As Hurricane Irene churns toward the Mid-Atlantic coast, threatening North Carolina and the Delmarva region, some south Florida growers fear its winds.

Even as Irene is expected to pass 150 miles east of Miami and not directly strike Florida, Bill Brindle, vice president of sales management for Brooks Tropicals Inc., Homestead, Fla., said its winds could harm avocado production.

“We’re fortunate if it doesn’t get any closer,” he said. “We hope it doesn’t get too windy here. Wind can obviously damage the avocados and knock them on the ground. We have a little concern about Hurricane Irene but it looks like will stay far enough away that it won’t affect our crop.”

Brindle said he expects winds to hit 35 mph with possible higher gusts. He said that isn’t rough as the growing region often sees such winds in an occasional afternoon thunderstorm, yet the threat remains relative to how far away the storm remains.

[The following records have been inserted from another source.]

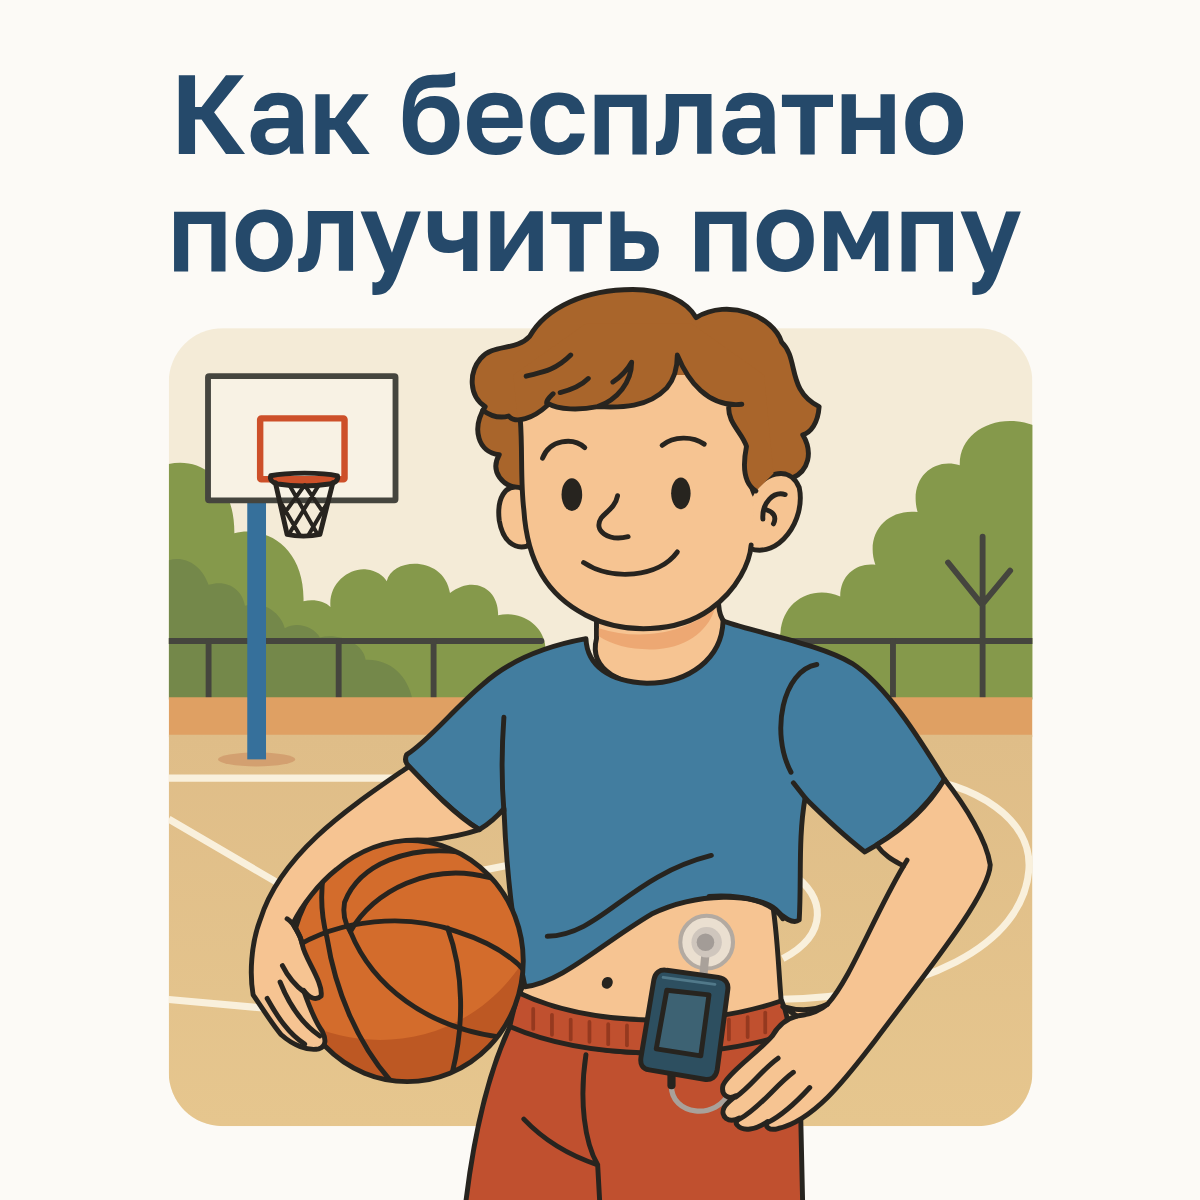
<!DOCTYPE html>
<html lang="ru">
<head>
<meta charset="utf-8">
<title>Как бесплатно получить помпу</title>
<link rel="stylesheet" href="https://fonts.googleapis.com/css2?family=Golos+Text:wght@600&display=swap">
<style>
  :root {
    --paper: #fcfaf6;
    --navy: #25496a;
    --ink: #27241f;
    --sky: #f4ebd7;
    --leaf: #85994b;
    --leaf-dark: #74884a;
    --fence: #45453e;
    --clay: #dfa063;
    --court: #e3c28d;
    --court-line: #f9f0dc;
    --board: #f8f2e4;
    --rim: #cd5029;
    --pole: #36709b;
    --skin: #f6c492;
    --skin-shade: #eda873;
    --hair: #a9652b;
    --shirt: #427d9f;
    --shorts: #c0502f;
    --shorts-rib: #95391f;
    --ball: #d36c2c;
    --ball-shade: #bd5823;
    --pump: #2d4f60;
    --screen: #3d6273;
    --tube: #a9a19a;
  }
  html, body { margin: 0; padding: 0; overflow: hidden; background: var(--paper); }
  .cover { position: relative; width: 1200px; height: 1200px; overflow: hidden; background: var(--paper); }
  .cover svg { display: block; width: 1200px; height: 1200px; }
  .title { font-family: "Golos Text", "Onest", sans-serif; font-weight: 600; font-size: 96px; fill: var(--navy); }
  .outline { stroke: var(--ink); stroke-width: 4.2; stroke-linecap: round; stroke-linejoin: round; }
  .line { fill: none; stroke: var(--ink); stroke-width: 4.2; stroke-linecap: round; stroke-linejoin: round; }
  .skin { fill: var(--skin); }
  .hair { fill: var(--hair); }
  .shirt { fill: var(--shirt); }
  .shorts { fill: var(--shorts); }
  .court-lines { fill: none; stroke: var(--court-line); stroke-width: 6; }
  .fence { fill: none; stroke: var(--fence); stroke-width: 5; stroke-linecap: round; }
</style>
</head>
<body>
<main class="cover">
<svg viewBox="0 0 1024 1024" xmlns="http://www.w3.org/2000/svg">
  <defs>
    <clipPath id="card-shape"><rect x="144" y="280" width="737" height="681" rx="46"/></clipPath>
    <clipPath id="ball-shape"><ellipse cx="347.500" cy="820" rx="99" ry="103"/></clipPath>
    <linearGradient id="court-light" x1="0" y1="0" x2="0" y2="1">
      <stop offset="0" stop-color="#dfbd88"/>
      <stop offset="1" stop-color="#e6c68e"/>
    </linearGradient>
    <path id="rib" d="M0 0V17"/>
  </defs>

  <g class="title" role="heading" aria-level="1">
    <text x="145" y="131" textLength="680" lengthAdjust="spacingAndGlyphs">Как бесплатно</text>
    <text x="143" y="231" textLength="729" lengthAdjust="spacingAndGlyphs">получить помпу</text>
  </g>

  <g id="playground" clip-path="url(#card-shape)">
    <rect x="144" y="280" width="737" height="681" fill="var(--sky)"/>

    <g id="trees">
      <path fill="var(--leaf)" d="M144 396C170 390 200 408 200 455C228 448 260 468 259 513C268 511 277 513 282 518C280 498 298 484 313 486C321 487 327 491 330 496C335 475 379 474 384 506C405 490 426 503 425 525C445 521 462 533 465 549L470 597H144Z"/>
      <path fill="var(--leaf-dark)" d="M144 478C158 474 172 482 178 499C194 494 207 503 209 517C226 512 240 524 243 536C254 530 268 535 273 544C288 540 310 548 312 563C332 562 348 576 352 597H144Z"/>
      <path fill="var(--leaf)" d="M655 597L666 540C668 512 694 499 717 509C717 490 732 480 747 482C738 456 756 434 783 437C775 408 797 390 819 397C818 368 852 350 885 364V597Z"/>
    </g>

    <g class="fence">
      <path d="M144 547H462M662 547H881"/>
      <path d="M178 547V597M289 547V597M370 547V597M762 547V597"/>
      <path d="M838.500 458V597M809 480L838 516L862 487"/>
    </g>

    <rect x="144" y="595" width="737" height="34" fill="var(--clay)"/>
    <rect x="144" y="627" width="737" height="334" fill="url(#court-light)"/>

    <g class="court-lines">
      <path d="M144 664H360M144 699L262 768M144 853L245 862M395 746L440 737"/>
      <path d="M770 662C835 668 881 700 878 742C873 806 790 851 660 853"/>
      <path d="M676 746C704 764 708 797 668 818"/>
    </g>

    <g id="hoop">
      <ellipse cx="219" cy="648" rx="33" ry="6" fill="#d3a070"/>
      <rect x="211" y="426" width="16" height="222" fill="var(--pole)"/>
      <rect x="177.500" y="321" width="160" height="106" rx="1" fill="var(--board)" stroke="var(--fence)" stroke-width="5"/>
      <rect x="222" y="357" width="72" height="52" rx="1" fill="none" stroke="var(--rim)" stroke-width="5.500"/>
      <path d="M233 408C250 413 270 413 286 408" fill="none" stroke="var(--rim)" stroke-width="5"/>
      <g class="line">
        <path d="M231 406C245 403 275 403 288 406C289 410 285 413 281 413C268 415 250 415 237 413C232 412 230 409 231 406Z" fill="none"/>
        <path d="M235 412L245 456C253 458 265 458 273 456L284 412"/>
        <path d="M247 414L271 456M272 414L247 455M239 428L256 457M280 428L263 457M260 414L242 439M260 414L277 439" stroke-width="3.400"/>
      </g>
    </g>
  </g>

  <g id="boy">
    <g id="waist">
      <path class="skin outline" d="M444 846L470 790L560 750L658 764C664 795 664 830 668 870L560 885L450 868Z"/>
      <ellipse cx="518.500" cy="838.500" rx="4.600" ry="5.200" fill="var(--ink)" transform="rotate(30 518 838)"/>
    </g>

    <g id="shorts">
      <path class="shorts outline" d="M437 872C416 915 404 970 397 1030H685L683 940L673 878C600 908 500 905 437 872Z"/>
      <path class="shorts outline" d="M442 847C505 877 600 877 667 854C671 863 673 872 673 882C600 906 500 904 435 876C437 866 440 856 442 847Z"/>
      <g stroke="var(--shorts-rib)" stroke-width="3.200" stroke-linecap="round">
        <use href="#rib" x="455" y="861"/><use href="#rib" x="471" y="866"/><use href="#rib" x="487" y="870"/><use href="#rib" x="503" y="872"/><use href="#rib" x="519" y="874"/><use href="#rib" x="535" y="875"/><use href="#rib" x="622" y="870"/><use href="#rib" x="638" y="868"/><use href="#rib" x="653" y="864"/>
      </g>
      <path class="line" d="M500 900C494 940 499 975 510 994L512 1030M447 955C465 974 486 986 510 994"/>
    </g>

    <g id="neck">
      <path class="skin outline" d="M509 528V545C495 600 630 600 625 536C618 532 613 528 613 510Z"/>
      <path fill="var(--skin-shade)" d="M511 536C545 547 584 541 610 519C606 535 589 552 561 554C540 555 523 551 511 543Z"/>
    </g>

    <g id="shirt">
      <path class="shirt outline" d="M500 545C462 552 432 566 412 584C386 606 366 632 347 644C345 648 346 651 349 654C368 674 388 695 409 708C417 703 424 697 430 690C432 740 438 795 448 842C480 838 512 806 556 780C595 761 645 762 662 776C668 783 677 789 682 785C684 750 681 715 687 681C703 697 720 713 738 727C764 713 789 691 806 665C788 636 758 586 727 566C700 550 650 541 617 530C616 562 588 583 552 583C520 582 501 568 500 545Z"/>
      <path class="line" d="M430 612C428 640 428 668 430 692M697 567C668 572 657 625 675 659M677 668L688 682M467 799C513 798 536 748 607 730M605 765C635 763 660 770 668 784"/>
    </g>

    <g id="basketball">
      <ellipse cx="347.500" cy="820" rx="99" ry="103" fill="var(--ball)"/>
      <g clip-path="url(#ball-shape)">
        <path fill="var(--ball-shade)" d="M240 860C290 900 395 905 450 815V940H240Z"/>
        <g class="line">
          <path d="M246 812C290 782 350 780 390 795C418 804 438 817 449 830"/>
          <path d="M276 746C273 766 275 785 279 800C286 845 305 890 333 922"/>
          <path d="M392 727C350 722 307 736 294 770C292 781 295 789 299 795C318 760 368 735 418 749"/>
          <path d="M299 795C318 842 365 877 427 885"/>
          <path d="M382 792C396 830 396 875 386 915"/>
        </g>
      </g>
      <ellipse class="line" cx="347.500" cy="820" rx="99" ry="103"/>
    </g>

    <g id="ball-arm">
      <path class="skin outline" d="M349 654C300 688 240 727 222 785C214 806 213 832 216 849C225 862 233 875 240 883C250 892 263 897 272 895C279 893 278 886 275 880C269 872 265 862 259 845C264 852 270 854 274 850C276 838 260 818 258 806C257 798 251 792 250 788C258 772 272 754 287 742C308 724 335 715 365 717C383 715 397 712 409 708C388 695 368 674 349 654Z"/>
      <path class="line" d="M245 784C251 788 256 797 258 806M241 824C246 834 252 841 260 847M239 838C247 858 258 874 273 884M228 852C237 868 246 882 260 891"/>
    </g>

    <g id="insulin-pump">
      <circle cx="603" cy="804" r="22.500" fill="#eadfd0" stroke="#b3aaa1" stroke-width="3.500"/>
      <path d="M603 804L600 834" stroke="var(--tube)" stroke-width="7" stroke-linecap="round"/>
      <circle cx="603" cy="804" r="13" fill="#cfc6bd"/>
      <circle cx="602" cy="804" r="7.500" fill="#a39c97"/>
      <path d="M573 926C572 952 612 957 623 931" fill="none" stroke="var(--tube)" stroke-width="4.500" stroke-linecap="round"/>
      <path class="line" d="M573 912V926" style="stroke-width:7"/>
      <path class="outline" fill="var(--pump)" d="M569 828L613 834C619 835 622 839 621 845L612 913C611 919 607 922 601 921L554 913C548 912 546 908 547 902L558 836C559 830 563 827 569 828Z"/>
      <path class="outline" fill="var(--screen)" d="M569 845L605 849L598 901L560 895Z"/>
      <path fill="none" stroke="#51798a" stroke-width="2.500" stroke-linecap="round" d="M566 834L610 840"/>
    </g>

    <g id="hip-arm">
      <path class="skin outline" d="M806 665C824 688 842 717 845 738C844 764 790 830 746 889C725 916 696 956 664 963C657 965 652 962 655 957C645 964 634 966 629 960C627 958 629 956 631 954C622 959 614 953 618 945C620 941 625 938 628 935C621 939 615 934 617 926C622 915 648 897 659 884C664 875 672 869 680 867L668 859C682 863 696 862 706 857C726 835 744 785 771 739C764 735 755 731 748 721C770 708 791 690 806 665Z"/>
      <path class="line" d="M706 857C699 863 690 866 680 867M771 739L774 734M664 903C650 913 641 927 628 936M677 915C662 926 648 946 631 955M691 928C680 940 669 951 655 958"/>
    </g>

    <g id="head">
      <path class="hair outline" d="M446 417C428 416 418 402 426 388C408 386 402 366 414 347C400 338 400 318 410 306C421 293 440 300 452 287C466 262 500 247 540 247C566 247 586 257 594 271C622 254 660 270 667 292C682 306 671 333 699 347C698 361 692 369 685 371C694 386 690 402 676 408L645 419L540 400Z"/>
      <path class="skin outline" d="M446 417C430 411 424 427 426 444C429 462 439 469 450 466L470 440Z"/>
      <path class="skin outline" d="M640 424C650 403 674 396 682 416C688 444 664 477 640 468L620 440Z"/>
      <path class="skin" d="M444 356C446 385 444 410 447 435C450 480 467 508 500 525C533 542 578 540 606 520C635 500 643 470 643 425C634 408 639 393 636 380L620 320H460Z"/>
      <path class="line" d="M444 358C446 385 444 410 447 435C450 480 467 508 500 525C533 542 578 540 606 520C630 503 640 479 641 465"/>
      <path class="hair" d="M442 360C452 359 462 353 467 344C478 350 502 350 519 347C532 349 538 348 545 346C562 340 577 326 578 304C586 324 602 342 622 346C620 360 634 370 637 381C634 396 634 412 645 419L660 404L652 320L590 276L500 276L438 320Z"/>
      <path class="line" d="M412 350C420 356 427 357 434 355C440 362 455 357 467 346C465 342 469 339 472 336M467 344C477 350 495 350 510 347C530 348 553 348 569 331C576 323 578 314 578 303C587 325 604 348 633 345M510 347C527 341 539 326 539 309C534 318 529 322 523 326M449 321C459 318 472 318 487 303M478 335C486 333 496 329 502 323M622 346C620 360 634 370 637 381C634 396 634 412 645 419"/>
      <path class="line" d="M651 443C650 429 660 419 670 422M654 435C660 437 663 441 660 447"/>

      <g id="face">
        <ellipse cx="488" cy="422" rx="8.800" ry="14" fill="var(--ink)"/>
        <ellipse cx="581" cy="421" rx="8.300" ry="13.500" fill="var(--ink)"/>
        <path class="line" d="M463 391C469 375 489 373 499 382M565 380C575 372 591 372 601 379"/>
        <path class="line" d="M527 423C525 433 518 436 513 442C506 453 519 462 536 458"/>
        <path class="line" d="M498 480C522 496 562 493 578 471"/>
      </g>
    </g>
  </g>
</svg>
</main>
</body>
</html>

For most other Florida production, growers typically begin field preparations in late August and start plantings for many vegetables in September with production beginning in October.